Crosscountry: news from across Canada — September 2016

Montreal raw food entrepreneurs have launched a new line of juices made from scrap fruits and vegetables, while a Sudbury man remains unscathed after punching a black bear.


“Scrap” juice

You wouldn’t think “waste” or “scrap” would be the most appetizing words for describing juice ingredients. But they are perfect for Loop juices, reports Montreal business weekly Les Affaires. And the juices also happen to be delicious.

“Save the world one vegetable at a time” seems to be the motto of Loop Juice, which was cofounded by raw food entrepreneur David Côté, who also launched the Crudessence raw food restaurant chain in Quebec.

Loop’s line of fruit and vegetable juices is made from the surpluses of distributor Courchesne Larose, and includes flavours such as “King of the Hill” — a mix of cantaloupe, carrots, fennel, clementines, pineapple, green apple, lime and curcuma.
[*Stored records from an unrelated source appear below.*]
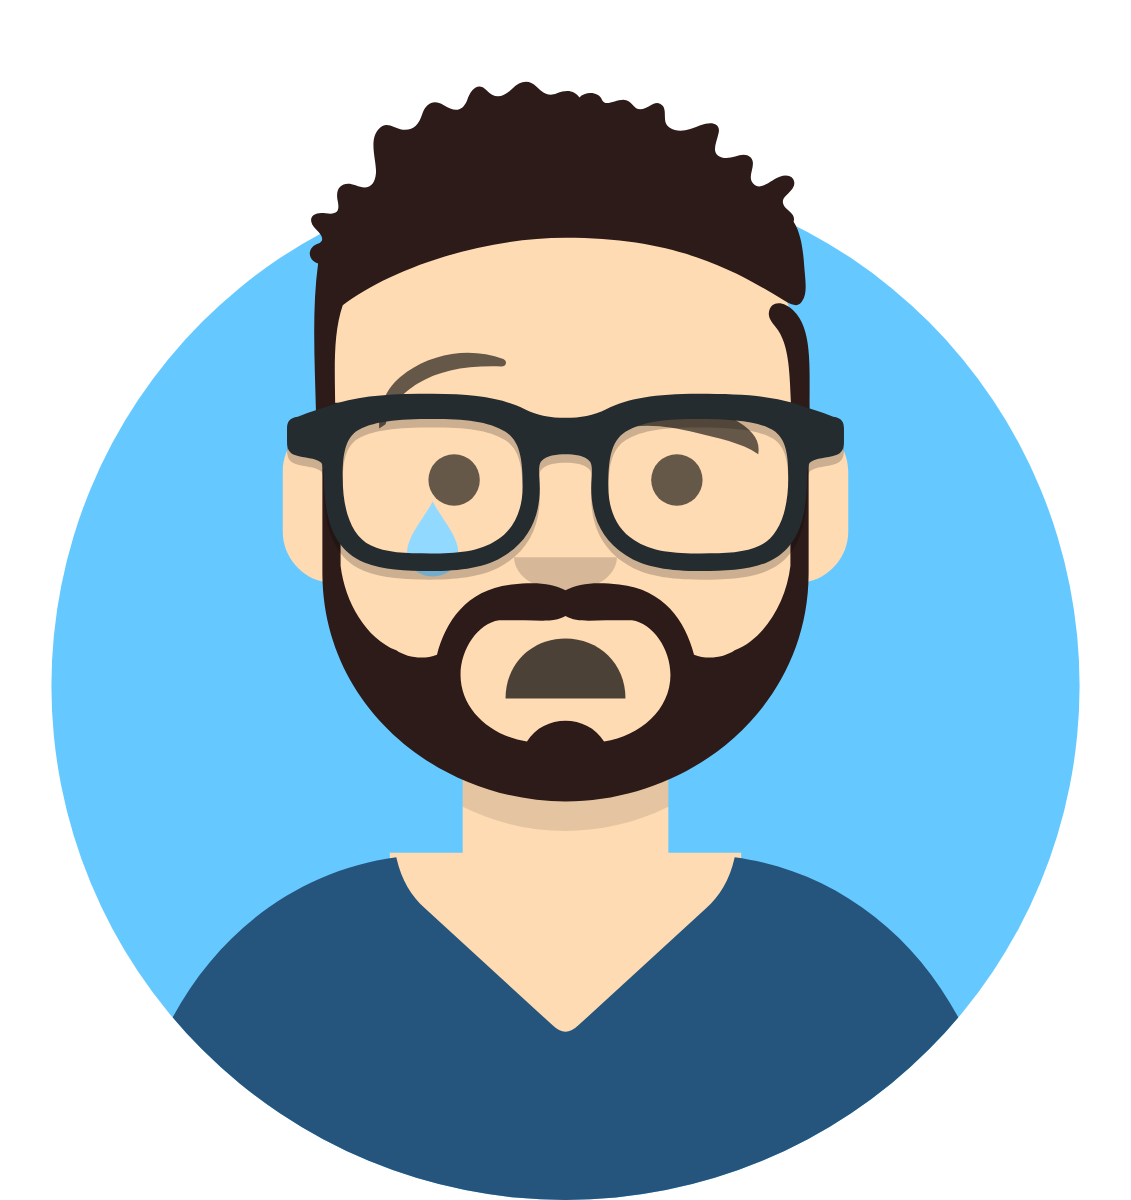
<!DOCTYPE html>
<html lang="en">
<head>
<meta charset="utf-8">
<title>Avatar with glasses and a tear</title>
<style>
  :root {
    --paper: #ffffff;
    --sky: #65c9ff;
    --skin: #ffdbb4;
    --hair: #2c1b18;
    --shirt: #25557c;
    --frame: #252c2f;
    --tear: #92d9ff;
    --ink: #000000;
  }
  html, body { margin: 0; padding: 0; overflow: hidden; background: var(--paper); }
  .avatar { display: block; width: 1131px; height: 1200px; }
  .backdrop { fill: var(--sky); }
  .skin { fill: var(--skin); }
  .hair, .beard { fill: var(--hair); }
  .shirt { fill: var(--shirt); }
  .frame { fill: var(--frame); }
  .tear { fill: var(--tear); }
  .neck-shadow { fill: var(--ink); fill-opacity: .1; }
  .nose { fill: var(--ink); fill-opacity: .16; }
  .mouth { fill: var(--ink); fill-opacity: .7; }
  .eye, .brow { fill: var(--ink); fill-opacity: .6; }
  .frame-shadow { fill: var(--ink); fill-opacity: .2; }
</style>
</head>
<body>
<svg class="avatar" viewBox="0 0 528 560" preserveAspectRatio="none" role="img" aria-label="Bearded man in black glasses, a tear under one eye, on a blue circle">
  <defs>
    <clipPath id="bust-clip">
      <path d="M0 0H528V320H504A240 240 0 0 1 24 320H0Z"/>
    </clipPath>
    <path id="head" d="M264 72C325.900 72 376 122.100 376 184V196.300C387.400 198.200 396 208.100 396 220V248C396 260.100 387 270.100 375.400 271.800C371.300 311.400 346.500 344.800 312 361.200H216C181.500 344.800 156.700 311.400 152.600 271.800C141 270.100 132 260.100 132 248V220C132 208.100 140.600 198.200 152 196.300V184C152 122.100 202.100 72 264 72Z"/>
    <path id="glasses" fill-rule="evenodd" d="
      M139 194.500C145 192 151 190.500 158 188C170 184.500 184 183.800 202 183.800C222 183.800 235 186 245 191C251 194 257 195 264 195C271 195 277 194 283 191C293 186 306 183.800 326 183.800C344 183.800 358 184.500 370 188C377 190.500 383 192 389 194.500C393 195 394 197 394 200V206C394 209.500 393 211.500 390 212.500C386 214 381 213.500 378 216C376.500 218 377 224 376.500 230C375.500 245 371 257 358 262.500C349 266 339 266.500 327 266.500C313 266.500 301 265 292 259C281 252 276 241 276 228C276 222 277 218 275.500 215.500C273 212.500 268 212 264 212C260 212 255 212.500 252.500 215.500C251 218 252 222 252 228C252 241 247 252 236 259C227 265 215 266.500 201 266.500C189 266.500 179 266 170 262.500C157 257 152.500 245 151.500 230C151 224 151.500 218 150 216C147 213.500 142 214 138 212.500C135 211.500 134 209.500 134 206V200C134 197 135 195 139 194.500Z
      M202 195.500C186 195.500 173 196.500 166 201.500C160.500 206 160 214 160 223C160 238 164 250 173 254.500C180 258 189 258.300 201 258.300C213 258.300 224 257.500 232 252C240 247 244 238 244 227C244 215 243 206 236 201.500C228 196.500 217 195.500 202 195.500Z
      M326 195.500C311 195.500 300 196.500 292 201.500C285 206 284 215 284 227C284 238 288 247 296 252C304 257.500 315 258.300 327 258.300C339 258.300 348 258 355 254.500C364 250 368 238 368 223C368 214 367.500 206 362 201.500C355 196.500 342 195.500 326 195.500Z"/>
  </defs>

  <circle class="backdrop" cx="264" cy="320" r="240"/>

  <g id="bust" clip-path="url(#bust-clip)">
    <path class="skin" d="M216 340H312V398H346V500H182V398H216Z"/>
    <path class="neck-shadow" d="M216 361V376.500C246 391.500 282 391.500 312 376.500V361Z"/>
    <path class="shirt" d="M185 400C141 406 103 433 80.500 475L64 560H464L447.500 475C425 433 387 406 343 400C340.500 411 336 418 329.500 424L270 478.500C266 482.500 262 482.500 258 478.500L198.500 424C192 418 187.500 411 185 400Z"/>
  </g>

  <g id="face">
    <use href="#head" class="skin"/>
    <path class="skin" d="M152 264C152 328 203 372 264 372C325 372 376 328 376 264Z"/>
    <path class="nose" d="M240 260C240 269 251 276 264 276C277 276 288 269 288 260Z"/>
    <circle class="eye" cx="212" cy="224" r="12"/>
    <circle class="eye" cx="316" cy="224" r="12"/>
    <path class="brow" d="M177 200C177 187 181 180 190 173.500C203 164.500 220 162 235 167.500C237 168.500 236.500 171 234 171C217 170.500 205 173 195 179C188 183.500 183 188 180 198Z"/>
    <path class="brow" d="M296 196C313 188 333 189 345 197C352 201.500 355 206 354 212C346 206.500 335 204.500 325 202C315 199.500 306 198 296 199Z"/>
    <path class="tear" d="M202 234C206 242 214 250 214 258C214 265 208.500 269 202 269C195.500 269 190 265 190 258C190 250 198 242 202 234Z"/>
  </g>

  <path class="beard" fill-rule="evenodd" d="
    M150.500 188V268C151 331 206 374 264 374C322 374 377 331 377.500 268V188H369V264C367 281 357 298 343 303.500C338 307 330 308 324 305.500C320 290 310 275 289 272.800C279 271.500 270 272 264 275.500C258 272 249 271.500 239 272.800C218 275 208 290 204 305.500C198 308 190 307 185 303.500C171 298 161 281 159 264V188Z
    M264 287.500C269 290.500 276 289.500 283 289.500H295C305 291 313 303 313 315C313 331 299 343.500 282 346C278 339.500 271 336.300 264 336.300C257 336.300 250 339.500 246 346C229 343.500 215 331 215 315C215 303 223 291 233 289.500H245C252 289.500 259 290.500 264 287.500Z"/>
  <path class="mouth" d="M236 326C236 309.500 248.500 298 264 298C279.500 298 292 309.500 292 326Z"/>

  <g id="hairstyle" class="hair">
    <path d="M147.500 192C147 170 145.500 145 148.500 123C143 121 143.500 115 149 113.500C151.500 112 150.500 110 147.500 107C143 102.500 145.500 98.500 152 99.500C158.500 100.500 158.500 97.500 157.500 93C156.500 86.500 161 84.500 166 86.500C172 89 175 86.500 175.500 81C176 75.500 172 66 176.500 60.500C180.500 56 183.500 60 188 60.500C193 61 195.500 58 197 53.500C199 47.500 203 46.500 207 49C212 52 215.500 52.500 218 47C220 41 223.500 38.500 227 42C231 46.500 235 45.500 239 41.500C243 37.500 247 37 250.500 40.500C254 44 256.500 45 260 43.500C265 41.500 268.500 42.500 270.500 45.500C273 42.500 279.500 42.500 281 46.500C282.500 50 287 46.500 291 46.500C295 46.500 295.500 51 299 51C303 51 306 45.500 309.500 49.500C311.500 52.500 309 57 312.500 59.500C317 62.500 322 60.500 327 58.500C332 56.500 336.500 57.500 335.500 62C334.500 67 331.500 71.500 337 73.500C342 75 346.500 70 350.500 73.500C353.500 77 348.500 82 351.500 85.500C355 89.500 359 84.500 364 82.500C369 80.500 372.500 84 370 88C368 91 364 92.500 366 96C368 99 371.500 99.500 370.500 103.500C374 109 375 117 375.500 125C376 131 377 137 374.500 140.500C373 143.500 370 142.500 366.500 140.500C340 124 313 111 264 111C222 111 180 127 160 142.500C155 157 156.500 176 156.500 192Z"/>
    <path d="M359 145.500C360 140 366 140.500 370.500 145C379 153.500 378 169 378 192H369.500C368.500 175 369 161 362 152.500C360 150 358.500 148 359 145.500Z"/>
  </g>

  <g id="eyewear">
    <use href="#glasses" class="frame-shadow" y="4"/>
    <use href="#glasses" class="frame"/>
  </g>
</svg>
</body>
</html>
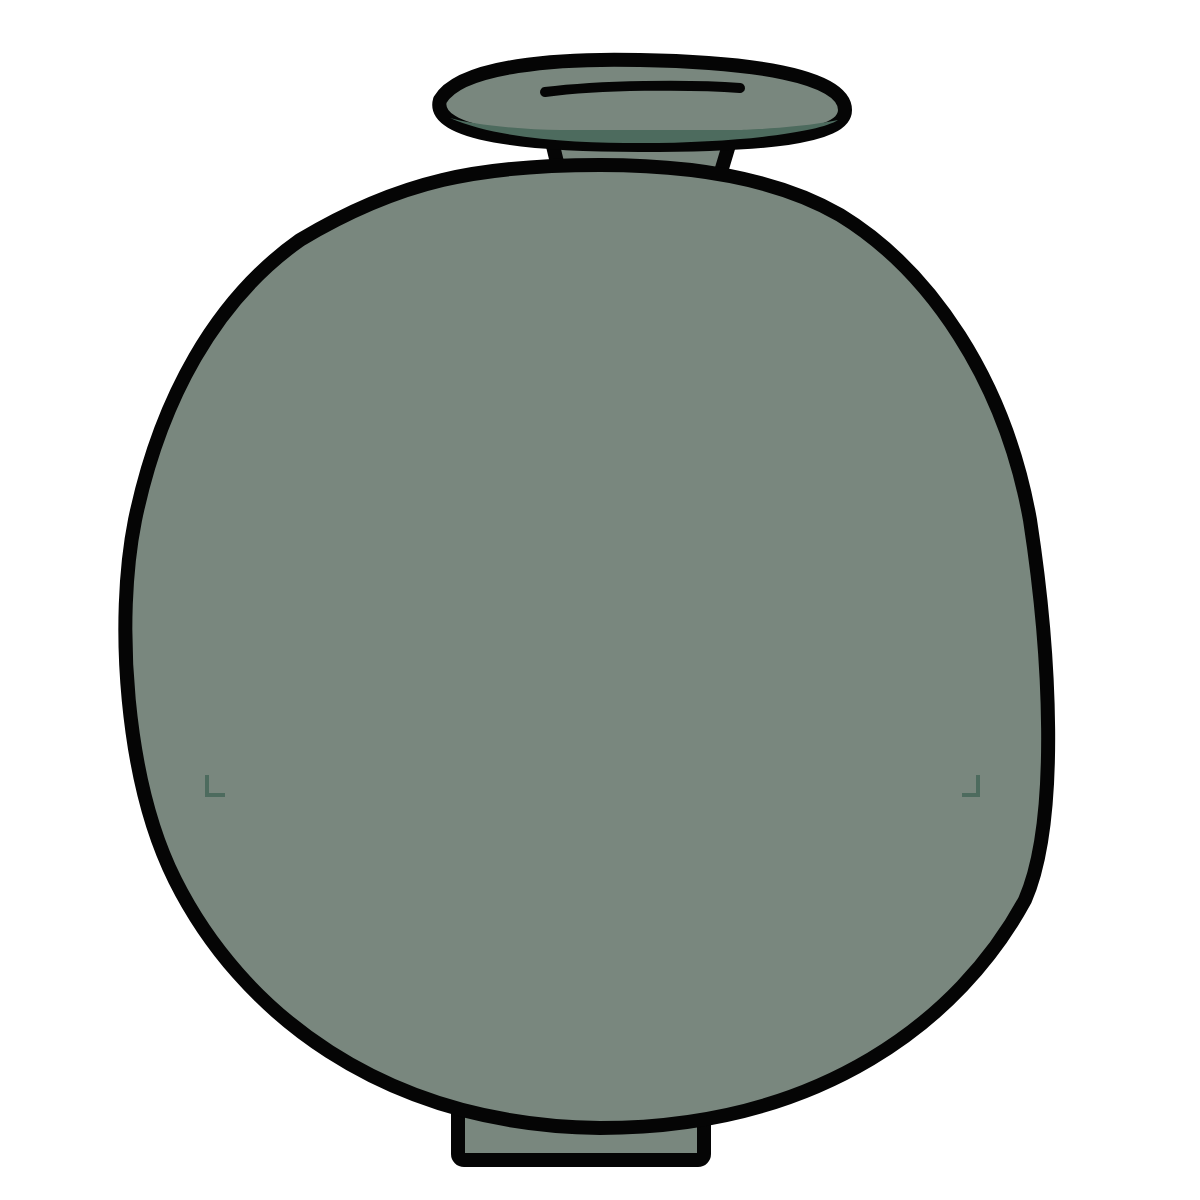
<!DOCTYPE html>
<html lang="en">
<head>
<meta charset="utf-8">
<title>Round Vase</title>
<link rel="stylesheet" href="https://fonts.googleapis.com/css2?family=Inter&display=swap">
<style>
:root{
  --paper:#ffffff;
  --glaze:#79877e;
  --glaze-deep:#4d6b5e;
  --ink:#050505;
}
html,body{margin:0;padding:0;overflow:hidden;background:var(--paper);font-family:"Inter",sans-serif;}
.canvas{width:1200px;height:1200px;display:block;}
.vase-body,.vase-neck,.vase-rim,.vase-foot{fill:var(--glaze);stroke:var(--ink);stroke-width:14;stroke-linejoin:round;stroke-linecap:round;}
.rim-opening{fill:none;stroke:var(--ink);stroke-width:10;stroke-linecap:round;}
.rim-shade{fill:var(--glaze-deep);}
.handle-mark{fill:none;stroke:var(--glaze-deep);stroke-width:4;}
</style>
</head>
<body>
<svg class="canvas" viewBox="0 0 1200 1200" xmlns="http://www.w3.org/2000/svg" role="img" aria-label="Round green ceramic vase">
  <g id="vase">
    <rect class="vase-foot" x="458" y="1100" width="246" height="60" rx="6"/>
    <path class="vase-neck" d="M548 125 L560 175 L720 175 L735 125 Z"/>
    <path class="vase-body" d="M600 165
      C480 165 400 180 300 240
      C215 300 160 400 135 520
      C115 620 125 780 175 880
      C240 1010 380 1125 600 1128
      C820 1128 960 1020 1025 900
      C1060 820 1050 650 1030 520
      C1005 380 930 270 840 215
      C780 180 700 165 600 165 Z"/>
    <path class="vase-rim" d="M440 100 C460 65 560 58 640 60 C750 62 845 75 845 110 C845 138 760 145 640 145 C530 145 430 135 440 100 Z"/>
    <path class="rim-shade" d="M450 118 C500 140 580 143 640 143 C740 143 820 132 838 120 C800 128 740 130 740 130 L560 130 C520 130 470 124 450 118 Z"/>
    <path class="rim-opening" d="M545 92 C600 85 690 84 740 88"/>
    <path class="handle-mark" d="M207 775 L207 795 L225 795"/>
    <path class="handle-mark" d="M978 775 L978 795 L962 795"/>
  </g>
</svg>
</body>
</html>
There is nothing scrap-like about the prices, though: the juices retail for $3.99 to $4.99.


Bear fists

Black bear

Many will recall the famous quote that news is not about a dog biting a man, but about a man who bites a dog. In that vein, a Sudbury man’s feat of punching a black bear and walking away relatively unscathed definitely qualifies as news, as reported by The Guardian.                                

After startling a bear cub, Rick Nelson, a former black bear hunter who had taken boxing classes, found himself facing its 145.1-kg mother. As the bear was standing on her hind legs in attack position, Nelson remembered that bears are right-handed, and prepared his defence and swing accordingly, hitting the mother directly on the snout and drawing blood.

The blow was not decisive, however, and Nelson was readying himself for the moment of truth. But the cub that had gotten the ex-boxer in trouble also saved him as it scuttled away — and its mother followed as if nothing had happened.


Tax paradise

Canada is still No. 1 for corporate tax competitiveness, according to KPMG’s Focus on Tax 2016.

The report calculates the impact of all business tax costs, including corporate income tax as well as capital taxes, sales and property taxes, in 10 countries and 111 cities. At 52.4, Canada’s total tax index (TTI) gives us a strong lead over our closest competitor, the UK (64.5).

In seventh spot, the US has a TTI of 100, followed by Japan (108.2), Italy (110.5) and France (136.6). As for cities, Toronto (47.4), Vancouver (49) and Montreal (57.4) take the first, second and fourth places, respectively.


Kudos for kiddy banks

Young student

Canadian parents are more focused on saving for their children’s education than parents in other western countries are, reports Yahoo! Finance, based on an HSBC report.

A survey of 6,241 parents in 15 countries (434 in Canada) showed that 72% of Canadian parents have started saving for their children’s postsecondary education, compared with 65% in the US and 46% in the UK. Moreover, 53% of parents with household incomes of less than $65,000 give priority to education compared with 40% of households above that income level.